Family or friends want you to join in their fun, and you're anxiously wondering if there is something wrong with you that you are dreading the next 2 or 3 weeks.

Sound familiar?

I'm a somewhat energetically sensitive introvert, and frankly, the December holidays are nothing I look forward to. The crowds everywhere, the bright lights and blaring music, the extra crazy traffic, the last minute pressures, the obligtory spending creating resentment and stress .... all of it drains me. In total, there is very little holly jolly for me in trying to meet others' social expectations.

I know I'm not alone in feeling this way.

What can you do to celebrate in ways that aren't all about making everyone else but you happy? I have some thoughts on that.

Beg Off All Invitations that Don't Excite You

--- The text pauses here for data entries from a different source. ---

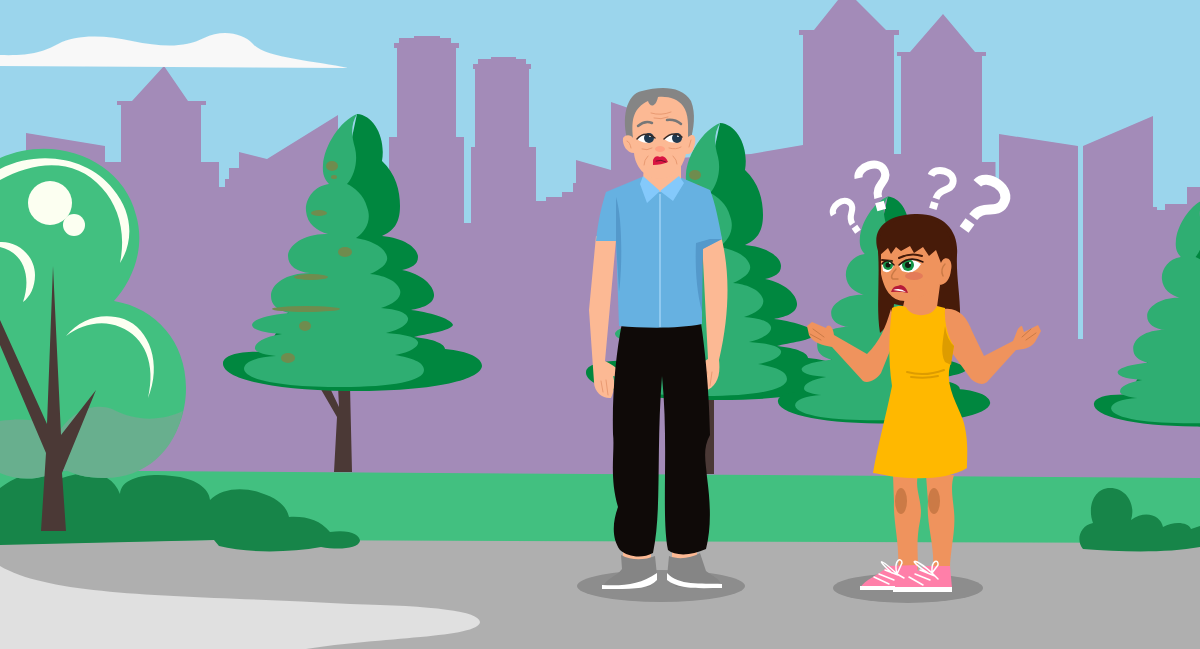
<!DOCTYPE html>
<html lang="en">
<head>
<meta charset="utf-8">
<title>A conversation in the park</title>
<style>
:root{--sky:#9bd5ec;--city:#a38bb8;--grass:#42c080;--bush:#178549;--pine:#2fae72;--pine-dark:#00873f;--cone:#6f8c4e;--bark:#4b3936;--path:#afafaf;--path-light:#e0e0e0;--shade:#8d8d8d;--white:#fff;--cream:#fcfff1;--shirt:#66b1e1;--shirt-dark:#5499cb;--collar:#84c9fb;--trousers:#0f0a08;--skin:#fcb994;--skin-dark:#e99a72;--grey:#858585;--lip:#d91542;--hair:#471b09;--tan:#ef935d;--tan-dark:#cb7a46;--dress:#ffb800;--dress-dark:#dd9c00;--pink:#ff7fa9}
html,body{margin:0;height:100%;overflow:hidden;background:var(--white)}
svg{display:block;width:1200px;height:649px}
.city{fill:var(--city)}
.bark{fill:var(--bark)}
.bush{fill:var(--bush)}
.skin{fill:var(--skin)}
.tan{fill:var(--tan)}
.white{fill:var(--white)}
.shine{fill:var(--cream)}
.line{fill:none;stroke-linecap:round;stroke-linejoin:round}
</style>
</head>
<body>
<svg viewBox="0 0 1200 649" role="img" aria-label="A worried older man and a puzzled girl shrugging in a city park">
<defs>
<g id="pine">
<path fill="var(--pine-dark)" d="M357 114C374 115 386 138 382 161C396 174 400 191 400 206C400 224 393 231 382 236C404 238 418 248 418 257C418 265 411 268 402 270C423 274 435 287 434 296C433 305 421 308 411 310C435 313 452 320 453 325C451 331 425 334 414 337C434 339 445 344 445 349C469 351 482 358 482 366C480 382 422 392 346 391C268 390 222 378 223 363C224 355 240 351 265 352L330 240Z"/>
<path fill="var(--pine)" d="M357 114C340 121 324 146 323 165C322 176 326 181 329 184C314 186 305 199 306 211C307 224 317 231 328 234C305 233 288 245 288 256C288 266 297 272 310 273C286 273 271 284 271 296C271 305 277 310 289 313C266 315 252 320 252 325C253 331 267 333 282 334C263 337 254 343 255 349C257 353 267 355 276 356C256 357 244 362 244 369C246 382 292 387 342 387C392 387 424 381 424 370C424 362 412 358 395 355C412 352 419 346 418 342C416 336 400 334 386 333C402 329 409 323 408 318C406 311 392 309 381 308C395 304 402 297 400 290C397 280 382 275 370 274C384 268 390 261 386 254C382 245 368 240 356 238C366 231 372 220 367 207C364 195 354 187 347 184C355 175 358 160 355 148C351 134 351 124 357 114Z"/>
</g>
<g id="cones" fill="var(--cone)">
<ellipse cx="332" cy="166" rx="6" ry="5"/><ellipse cx="334" cy="177" rx="3" ry="2"/><ellipse cx="319" cy="213" rx="8" ry="3"/><ellipse cx="345" cy="252" rx="7" ry="5"/><ellipse cx="311" cy="277" rx="17" ry="3"/><ellipse cx="306" cy="309" rx="34" ry="3"/><ellipse cx="305" cy="326" rx="6" ry="5"/><ellipse cx="288" cy="358" rx="7" ry="5"/>
</g>
<g id="question">
<path class="line" style="stroke-linecap:butt" stroke="var(--white)" stroke-width="9" d="M-15 -18C-14 -31 14 -33 15 -17C16 -5 0 -6 0 9"/>
<rect class="white" x="-5" y="14" width="10" height="9"/>
</g>
</defs>

<rect id="sky" width="1200" height="649" fill="var(--sky)"/>

<g id="skyline" class="city">
<path d="M0 480V160H26V133L105 146V162H121V105H117V101H132L164 66L188 101H206V105H201V162H219V187H225V179H229V168H239V152L267 159L338 115V170H389V137H397V48H394V43H399V38H414V36H440V38H451V43H459V48H456V137H464V223H471V147H475V69H473V64H478V59H491V57H516V59H526V64H531V69H529V147H536V201H546V197H562V192H573V183H576V160L611 170V102L640 112V160L751 154L803 145V35H799V30H814L838 0H856L886 30H899V35H894V154H901V56H897V52H910L943 14L975 52H986V56H982V162H997V184H999V134L1078 146V339H1083V146L1153 116V207H1157V210H1165V204H1187V187H1200V480Z"/>
<path d="M997 160V184" stroke="var(--sky)" stroke-width="3"/>
</g>

<path id="cloud" fill="#f8f8f8" d="M0 55C30 56 43 52 58 44C78 33 109 36 132 41C162 47 184 48 204 38C222 29 243 33 253 44C265 58 316 61 348 68L0 66Z"/>

<g id="ground">
<path fill="var(--grass)" d="M0 470L1200 478V549H0Z"/>
<path fill="var(--path)" d="M0 544L215 540L1200 543V649H0Z"/>
<path fill="var(--path-light)" d="M0 566C56 599 197 595 350 604C434 606 479 611 480 622C479 638 380 637 306 649H0Z"/>
</g>

<g id="pines">
<path class="bark" d="M319 386L337 417L334 472H352L350 386H338L339 407L329 386Z"/>
<use href="#pine"/><use href="#cones"/>
<path class="bark" d="M701 395H714V474H700Z"/>
<use href="#pine" transform="translate(363 9)"/><use href="#cones" transform="translate(363 9)"/>
<use href="#pine" transform="translate(595 103) scale(.82)"/>
<use href="#pine" transform="translate(911 106) scale(.82)"/>
</g>

<g id="bushes" class="bush">
<path d="M0 488C25 469 45 471 62 478C88 469 112 472 120 494C121 476 151 473 172 476C195 478 209 488 210 500C222 487 246 487 261 493C280 499 287 508 289 517C306 516 320 520 330 532C350 529 360 535 360 541C358 549 338 550 321 547C288 553 246 553 219 546L214 540L0 545Z"/>
<path d="M1083 549C1076 541 1079 526 1093 523C1087 507 1094 488 1110 488C1127 488 1136 505 1131 520C1146 509 1161 516 1163 527C1174 521 1188 522 1191 529L1200 526V547C1167 553 1123 552 1083 549Z"/>
</g>

<g id="round-tree">
<path fill="var(--grass)" d="M0 158C57 133 123 161 136 215C146 249 132 281 114 301C156 308 186 342 186 388C186 441 147 477 105 478C85 478 72 474 62 468C45 480 21 482 0 473Z"/>
<path fill="#68af8e" d="M0 421C28 417 45 421 60 430C75 409 95 403 112 409C136 422 162 421 183 411C175 451 145 478 105 478C85 478 72 474 62 468C45 480 21 482 0 473Z"/>
<path class="shine" d="M0 169C40 149 89 158 113 189C134 214 133 243 120 263C126 233 119 207 102 188C76 158 36 160 0 180Z"/>
<circle class="shine" cx="50" cy="203" r="22"/><circle class="shine" cx="74" cy="225" r="11"/>
<path class="shine" d="M0 242C18 241 35 256 35 275C35 287 30 297 23 302C32 276 23 252 0 247Z"/>
<path class="shine" d="M66 336C81 318 103 312 124 319C150 329 162 364 148 398C156 364 145 337 120 327C101 319 81 325 66 336Z"/>
<path class="bark" d="M0 320L47 424L53 266L61 435L96 390L62 473L66 531H41L46 453L0 345Z"/>
</g>

<g id="man">
<ellipse cx="661" cy="586" rx="84" ry="16" fill="var(--shade)"/>
<path class="skin" d="M623 549H651V562H623ZM672 549H697V562H672Z"/>
<path fill="var(--grey)" d="M621 555C632 561 645 560 655 556L657 575L650 587H603C606 578 616 577 622 569ZM669 556C679 560 691 558 700 553L706 571C713 577 721 578 721 587H676L667 577Z"/>
<path class="white" d="M602 585C623 586 640 585 657 573V580C648 590 630 589 602 589ZM667 573C679 586 700 583 722 584V588C700 588 680 590 667 580Z"/>
<path class="skin" d="M596 236L616 240L605 361C617 367 623 373 624 378L613 376C616 386 613 393 611 398C604 399 594 393 594 382L589 310ZM702 240L721 236C729 267 731 308 719 360C721 377 716 387 705 391L699 383L703 373L690 377C691 369 699 364 708 359Z"/>
<path d="M601 381L603 392M606 380L608 395M707 372L705 388M712 372L710 386" class="line" stroke="var(--skin-dark)"/>
<path fill="var(--trousers)" d="M622 323H701C705 350 709 387 710 435C702 449 706 463 707 477C711 507 711 529 706 549C691 556 675 556 668 550C661 515 669 446 662 376C656 452 662 510 653 553C642 559 628 557 620 550C611 537 613 521 618 507C609 477 615 451 613 434C612 393 616 353 622 323Z"/>
<path fill="var(--shirt)" d="M642 177L682 178L710 190C715 202 719 223 722 239L702 249V324C677 329 643 328 619 326L616 241H596C598 221 602 204 606 192Z"/>
<path fill="var(--shirt-dark)" d="M616 197C623 219 622 272 619 292L616 241ZM696 243L710 239H722L703 249L702 312C696 289 695 264 696 243Z"/>
<path d="M660 194V327" stroke="#b9e2ff" stroke-width="1"/>
<path class="skin" d="M644 163H681V180L660 192L643 181Z"/>
<path fill="var(--collar)" d="M643 176L660 191L647 203L640 184ZM679 176L660 191L673 201L684 183Z"/>
<g id="man-head">
<path fill="var(--grey)" d="M628 142C621 119 626 94 642 91C661 86 682 86 691 101C696 113 694 129 690 142Z"/>
<path class="skin" d="M633 138C631 118 634 108 648 101C650 108 656 107 658 97C668 96 678 99 683 106C689 114 688 126 688 137C695 131 697 139 694 147C693 154 688 154 686 154C682 170 672 179 660 179C645 179 635 166 634 153C627 153 622 145 623 138C626 134 631 135 633 138Z"/>
<path d="M638 126Q645 120 652 123M667 120Q675 119 681 124" class="line" stroke="#777" stroke-width="2.5"/>
<path d="M651 113Q661 116 671 112M654 118Q661 120 668 117M642 149Q647 151 652 148M669 148Q676 150 681 147M648 156Q644 160 644 165M673 156Q677 160 677 164M627 141Q630 142 631 148M691 140L689 147" class="line" stroke="var(--skin-dark)"/>
<path class="white" d="M637 139Q645 129 655 138Q647 147 637 139ZM664 139Q673 129 682 137Q675 147 664 139Z"/>
<circle cx="649" cy="138" r="5" fill="#20394f"/><circle cx="677" cy="138" r="5" fill="#20394f"/>
<circle class="white" cx="650" cy="136" r="1"/><circle class="white" cx="678" cy="136" r="1"/>
<path d="M637 139Q645 130 655 138M664 139Q673 130 682 137" class="line" stroke="#362925" stroke-width="1.5"/>
<ellipse cx="660" cy="149" rx="5" ry="3" fill="#ffa283"/>
<path d="M653 160C655 155 658 156 660 157C663 155 666 157 668 162C664 164 658 165 653 165Z" fill="var(--lip)"/>
<path d="M656 161Q661 159 666 162" stroke="#72112a" class="line"/>
</g>
</g>

<g id="questions">
<use href="#question" transform="translate(849 219) rotate(-35) scale(.68)"/>
<use href="#question" transform="translate(876 190) rotate(-16) scale(.9)"/>
<use href="#question" transform="translate(938 192) rotate(17) scale(.77)"/>
<use href="#question" transform="translate(979 209) rotate(36) scale(1.1)"/>
</g>

<g id="girl">
<ellipse cx="908" cy="588" rx="75" ry="15" fill="var(--shade)"/>
<path class="tan" d="M893 475H918C914 490 924 503 920 521C916 540 918 553 918 570H898C900 545 893 521 894 502ZM926 475H954C950 487 953 499 954 511C956 532 950 549 950 570H933C935 546 926 523 928 502Z"/>
<ellipse cx="901" cy="501" rx="6" ry="13" fill="var(--tan-dark)"/><ellipse cx="934" cy="501" rx="6" ry="13" fill="var(--tan-dark)"/>
<g id="shoes">
<path fill="var(--pink)" d="M860 588C865 579 878 576 888 566L917 565L919 587ZM894 588C899 579 915 576 924 566H950L952 588Z"/>
<path class="white" d="M860 586H895V590H860ZM893 587H952V592H893Z"/>
<path d="M874 577L889 584M879 574L894 580M885 570L898 575M892 573C875 558 880 558 897 574C893 559 902 557 902 563L897 574L904 578M909 577L923 585M915 574L930 580M920 570L935 576M928 573C905 558 914 557 932 573C931 559 939 559 938 565L932 573L938 579" class="line" stroke="var(--white)" stroke-width="1.5"/>
</g>
<path fill="var(--hair)" d="M878 251C871 229 886 215 915 214C944 213 959 231 957 255C956 278 961 298 960 322C946 319 931 316 918 309L894 304C893 318 888 326 880 333C876 308 880 280 878 251Z"/>
<path class="tan" d="M891 309C885 329 880 341 867 354L834 335C833 326 828 323 826 328L812 322L807 326L809 335C813 343 822 345 832 347L863 381C868 384 876 380 881 373L898 331ZM944 309C958 307 967 317 972 331L984 356L1013 341C1017 333 1017 327 1022 326L1024 332L1038 325L1041 331L1035 342C1030 349 1023 349 1016 350L987 382C982 386 976 383 971 379L945 343Z"/>
<path d="M813 329L824 337M810 334L821 340M1036 333L1026 340M1031 329L1022 337" class="line" stroke="var(--tan-dark)"/>
<path class="tan" d="M908 285H940L937 307L946 316L918 324L902 311Z"/>
<path fill="var(--dress)" d="M892 308C898 305 903 306 906 307C910 317 931 319 937 306L945 308C944 325 949 339 954 346L949 371C947 388 957 404 963 420C969 439 967 459 967 468C952 477 931 479 911 478C895 478 882 474 873 473C877 448 886 416 892 386C888 358 889 334 892 308Z"/>
<path d="M907 372Q925 377 944 370M911 377Q926 379 938 376" class="line" stroke="var(--dress-dark)" stroke-width="2"/>
<path d="M945 326C943 340 940 353 945 362L951 365L954 346Q947 340 945 326Z" fill="var(--dress-dark)"/>
<g id="girl-head">
<path class="tan" d="M881 251C884 240 896 238 913 240C934 239 942 247 942 260C948 255 953 261 951 270C950 280 945 286 937 285C929 295 917 300 905 301C891 301 884 289 881 274Z"/>
<path fill="var(--hair)" d="M879 256C874 230 891 218 916 217C944 217 956 237 951 260C948 254 943 258 941 263L936 250L929 256L923 247L914 253L910 246L901 251L896 247L891 254L888 248Z"/>
<path d="M882 260L892 261M899 258Q911 252 922 256" class="line" stroke="var(--hair)" stroke-width="2"/>
<path class="white" d="M882 265Q887 257 894 265Q890 275 883 271ZM899 266Q909 255 921 264Q914 276 902 271Z"/>
<circle cx="888" cy="265" r="5" fill="#159447"/><circle cx="908" cy="265" r="6" fill="#159447"/>
<circle cx="888" cy="265" r="2.5" fill="#101c11"/><circle cx="908" cy="265" r="3" fill="#101c11"/>
<circle class="white" cx="890" cy="263" r="1"/><circle class="white" cx="910" cy="263" r="1"/>
<path d="M882 264Q887 257 894 265M899 265Q909 255 923 262" class="line" stroke="#2b130b" stroke-width="1.5"/>
<ellipse cx="914" cy="276" rx="9" ry="4" fill="#e47b59"/>
<path d="M896 269Q889 277 893 279L898 279M945 264Q940 269 943 276" class="line" stroke="var(--tan-dark)" stroke-width="1.5"/>
<path d="M891 292C894 284 898 287 900 285C904 285 907 289 908 293Q900 291 891 292Z" fill="#b61a39"/>
<path class="white" d="M893 290Q900 287 906 292Z"/>
</g>
</g>
</svg>
</body>
</html>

It's really okay to decline the parties and dinners that make you cringe the moment you hear they are being planned. If you don't feel eager to attend, don't force yourself into it. You'll feel miserable and resent getting trapped into going.

Make Your Own Plans

Deciding to take the day, evening, weekend, or week for yourself would be honoring your authenticy, your emotional and energetic limits, and your own desires. It's not selfish to take care of yourself. It's wise and healthy.

So plan to finish a book, watch a bunch of movies, bake cookies, start a memoir, or catch up on sleep. These are your plans. When you decline invitations, simply say you already have plans. You don't have to disclose what they are.

Arrange a Lunch Out For Another Time

Introverts often get sucked into social events because we don't want to disappoint, don't want anyone mad at us, or because we feel it might be insulting or seen as snobby to decline. But why not make a counter invitation?

Imagine how it would feel to you to say -- Oh, I'm so sorry, I have plans for that night, but I'd love to take to you lunch in January when things less frenetic.

Stock Up

Spending time alone refreshing your spirit is limited only by your imagination. Make it a special time with your favorite foods, treats, and drinks. Do what makes your heart sing, or what replenishes your energy.

Extend Yourself on Your Terms

Being an introvert who is being authentic to herself during the holidays doesn't necessarily mean being alone, even if you do decide to avoid the large social gatherings.

If it feels soul connecting to you, the season might be a perfect opportunity to extend yourself to a shut in elderly neighbor. Take them a cookie plate or some sparkling juice.

Be a Holiday Angel

One of my favorite introvert activities during the last few weeks of the year is to take myself to lunch several times and leave an enormous tip in a large denomination bill inside a card addressed to the wait person, or bar tender. I write a little note in advance, thanking them for their cheerful service that brightened my day, and wishing them many more magical surprises in the coming year.

You can make the holiday celebrations fit your introvert style. And if find yourself on Dec. 25 or Jan 1 wanting a little human contact, I'll have some more ideas for you. Email me.